[Start of section]
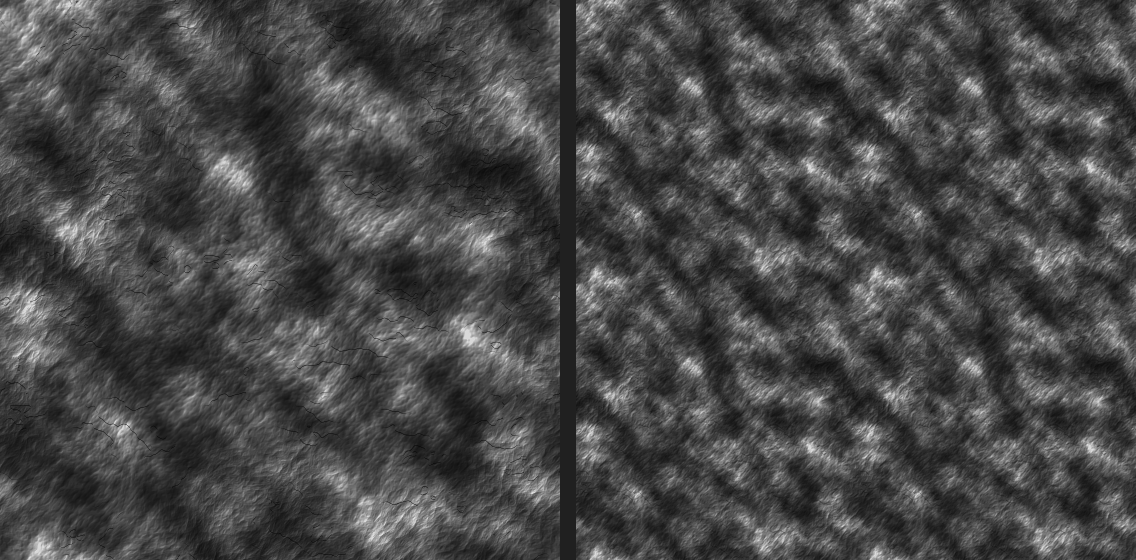
Left, the tile; right, the same tile 2 across and 2 down.
A Shadertoy shader for this texture:

```glsl
vec2 gradientAt(vec2 cell, uint seed) {
    uvec2 q = uvec2(ivec2(round(cell))) * uvec2(0x9E3779B9u, 0x85EBCA6Bu);
    uint h = (q.x ^ (q.y >> 3) ^ q.y) + seed * 0x27D4EB2Fu;
    h = (h ^ (h >> 15)) * 0x2C1B3C6Du;
    h = (h ^ (h >> 12)) * 0x297A2D39u;
    h ^= h >> 15;
    float angle = float(h >> 8) / 16777216.0 * 6.28319;
    return vec2(cos(angle), sin(angle));
}

// Gradient noise on the lattice m * p; it wraps for any integer matrix m
float noise(vec2 p, mat2 m, uint seed) {
    mat2 toCanvas = inverse(m);
    vec2 x = m * p, base = floor(x), f = x - base;
    vec2 w = f * f * f * (f * (f * 6.0 - 15.0) + 10.0);
    float sum = 0.0;
    for (int i = 0; i < 4; i++) {
        vec2 corner = vec2(i & 1, i >> 1);
        vec2 cell = base + corner;
        cell -= m * floor(toCanvas * cell + 1e-6);
        vec2 weight = mix(1.0 - w, w, corner);
        sum += weight.x * weight.y * dot(gradientAt(cell, seed), f - corner);
    }
    return sum;
}

// Soft light and dark patches, slightly stretched along the falling diagonal
float blotches(vec2 p) {
    float sum = 0.0, scale = 1.0;
    for (uint i = 0u; i < 4u; i++) {
        sum += noise(p, mat2(4, 6, -4, 6) * scale, i) / scale;
        scale *= 2.0;
    }
    return sum;
}

// Craggy height, stretched along the rising diagonal
float rockHeight(vec2 p, float ridged) {
    float sum = 0.0, scale = 6.0;
    for (uint i = 0u; i < 4u; i++) {
        float n = noise(p, mat2(3, 2, -3, 2) * scale, 10u + i);
        sum += mix(n, -1.2 * abs(n), ridged) / scale;
        scale *= 2.0;
    }
    return sum;
}

float crackField(vec2 p) {
    return noise(p, mat2(4, 1, -1, 6), 20u)
         + 0.2 * noise(p, mat2(22, 3, -3, 26), 21u)
         + 0.08 * noise(p, mat2(64, 5, -5, 70), 22u);
}

// Thin broken contour lines, strongest where they run level
float cracks(vec2 p) {
    float e = 0.001, n = crackField(p);
    vec2 slope = vec2(crackField(p + vec2(e, 0)), crackField(p + vec2(0, e))) - n;
    slope /= e;
    float steepness = max(length(slope), 0.5);
    float dist = abs(fract(n * 4.0) - 0.5) / 4.0 / steepness;
    float line = 1.0 - smoothstep(0.0003, 0.0014, dist);
    float broken = smoothstep(0.02, 0.22, noise(p, mat2(9, 2, -2, 9), 23u));
    return line * broken * smoothstep(0.2, 0.8, abs(slope.y) / steepness);
}

void mainImage(out vec4 fragColor, in vec2 fragCoord) {
    vec2 p = fragCoord / iResolution.xy;

    // Bend the rock grain so that its direction wanders
    vec2 warp = vec2(noise(p, mat2(7, 1, -1, 7), 30u), noise(p, mat2(7, 1, -1, 7), 31u));
    vec2 q = p + 0.02 * warp;

    // Relief lit from the upper left
    float ridged = 0.2 + 0.6 * smoothstep(-0.2, 0.3, noise(p, mat2(2, 1, -1, 2), 32u));
    vec2 towardLight = vec2(-0.7071, 0.7071);
    float e = 0.002;
    float relief = (rockHeight(q, ridged) - rockHeight(q + e * towardLight, ridged)) / e;

    // Patches and relief multiply, so the dark hollows stay smooth
    float grey = 0.262 * exp(1.55 * blotches(p) + 0.042 * relief);
    grey *= 1.0 - 0.45 * cracks(p);
    fragColor = vec4(vec3(min(grey, 0.85)), 1.0);
}
```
[End of section]
WHAT YOU ARE ASKED TO DO -
Every line above should be copied exactly; do not carry over the pictures.

OUTPUT OF THE TASK -
Left, the tile; right, the same tile 2 across and 2 down.
A Shadertoy shader for this texture:

```glsl
vec2 gradientAt(vec2 cell, uint seed) {
    uvec2 q = uvec2(ivec2(round(cell))) * uvec2(0x9E3779B9u, 0x85EBCA6Bu);
    uint h = (q.x ^ (q.y >> 3) ^ q.y) + seed * 0x27D4EB2Fu;
    h = (h ^ (h >> 15)) * 0x2C1B3C6Du;
    h = (h ^ (h >> 12)) * 0x297A2D39u;
    h ^= h >> 15;
    float angle = float(h >> 8) / 16777216.0 * 6.28319;
    return vec2(cos(angle), sin(angle));
}

// Gradient noise on the lattice m * p; it wraps for any integer matrix m
float noise(vec2 p, mat2 m, uint seed) {
    mat2 toCanvas = inverse(m);
    vec2 x = m * p, base = floor(x), f = x - base;
    vec2 w = f * f * f * (f * (f * 6.0 - 15.0) + 10.0);
    float sum = 0.0;
    for (int i = 0; i < 4; i++) {
        vec2 corner = vec2(i & 1, i >> 1);
        vec2 cell = base + corner;
        cell -= m * floor(toCanvas * cell + 1e-6);
        vec2 weight = mix(1.0 - w, w, corner);
        sum += weight.x * weight.y * dot(gradientAt(cell, seed), f - corner);
    }
    return sum;
}

// Soft light and dark patches, slightly stretched along the falling diagonal
float blotches(vec2 p) {
    float sum = 0.0, scale = 1.0;
    for (uint i = 0u; i < 4u; i++) {
        sum += noise(p, mat2(4, 6, -4, 6) * scale, i) / scale;
        scale *= 2.0;
    }
    return sum;
}

// Craggy height, stretched along the rising diagonal
float rockHeight(vec2 p, float ridged) {
    float sum = 0.0, scale = 6.0;
    for (uint i = 0u; i < 4u; i++) {
        float n = noise(p, mat2(3, 2, -3, 2) * scale, 10u + i);
        sum += mix(n, -1.2 * abs(n), ridged) / scale;
        scale *= 2.0;
    }
    return sum;
}

float crackField(vec2 p) {
    return noise(p, mat2(4, 1, -1, 6), 20u)
         + 0.2 * noise(p, mat2(22, 3, -3, 26), 21u)
         + 0.08 * noise(p, mat2(64, 5, -5, 70), 22u);
}

// Thin broken contour lines, strongest where they run level
float cracks(vec2 p) {
    float e = 0.001, n = crackField(p);
    vec2 slope = vec2(crackField(p + vec2(e, 0)), crackField(p + vec2(0, e))) - n;
    slope /= e;
    float steepness = max(length(slope), 0.5);
    float dist = abs(fract(n * 4.0) - 0.5) / 4.0 / steepness;
    float line = 1.0 - smoothstep(0.0003, 0.0014, dist);
    float broken = smoothstep(0.02, 0.22, noise(p, mat2(9, 2, -2, 9), 23u));
    return line * broken * smoothstep(0.2, 0.8, abs(slope.y) / steepness);
}

void mainImage(out vec4 fragColor, in vec2 fragCoord) {
    vec2 p = fragCoord / iResolution.xy;

    // Bend the rock grain so that its direction wanders
    vec2 warp = vec2(noise(p, mat2(7, 1, -1, 7), 30u), noise(p, mat2(7, 1, -1, 7), 31u));
    vec2 q = p + 0.02 * warp;

    // Relief lit from the upper left
    float ridged = 0.2 + 0.6 * smoothstep(-0.2, 0.3, noise(p, mat2(2, 1, -1, 2), 32u));
    vec2 towardLight = vec2(-0.7071, 0.7071);
    float e = 0.002;
    float relief = (rockHeight(q, ridged) - rockHeight(q + e * towardLight, ridged)) / e;

    // Patches and relief multiply, so the dark hollows stay smooth
    float grey = 0.262 * exp(1.55 * blotches(p) + 0.042 * relief);
    grey *= 1.0 - 0.45 * cracks(p);
    fragColor = vec4(vec3(min(grey, 0.85)), 1.0);
}
```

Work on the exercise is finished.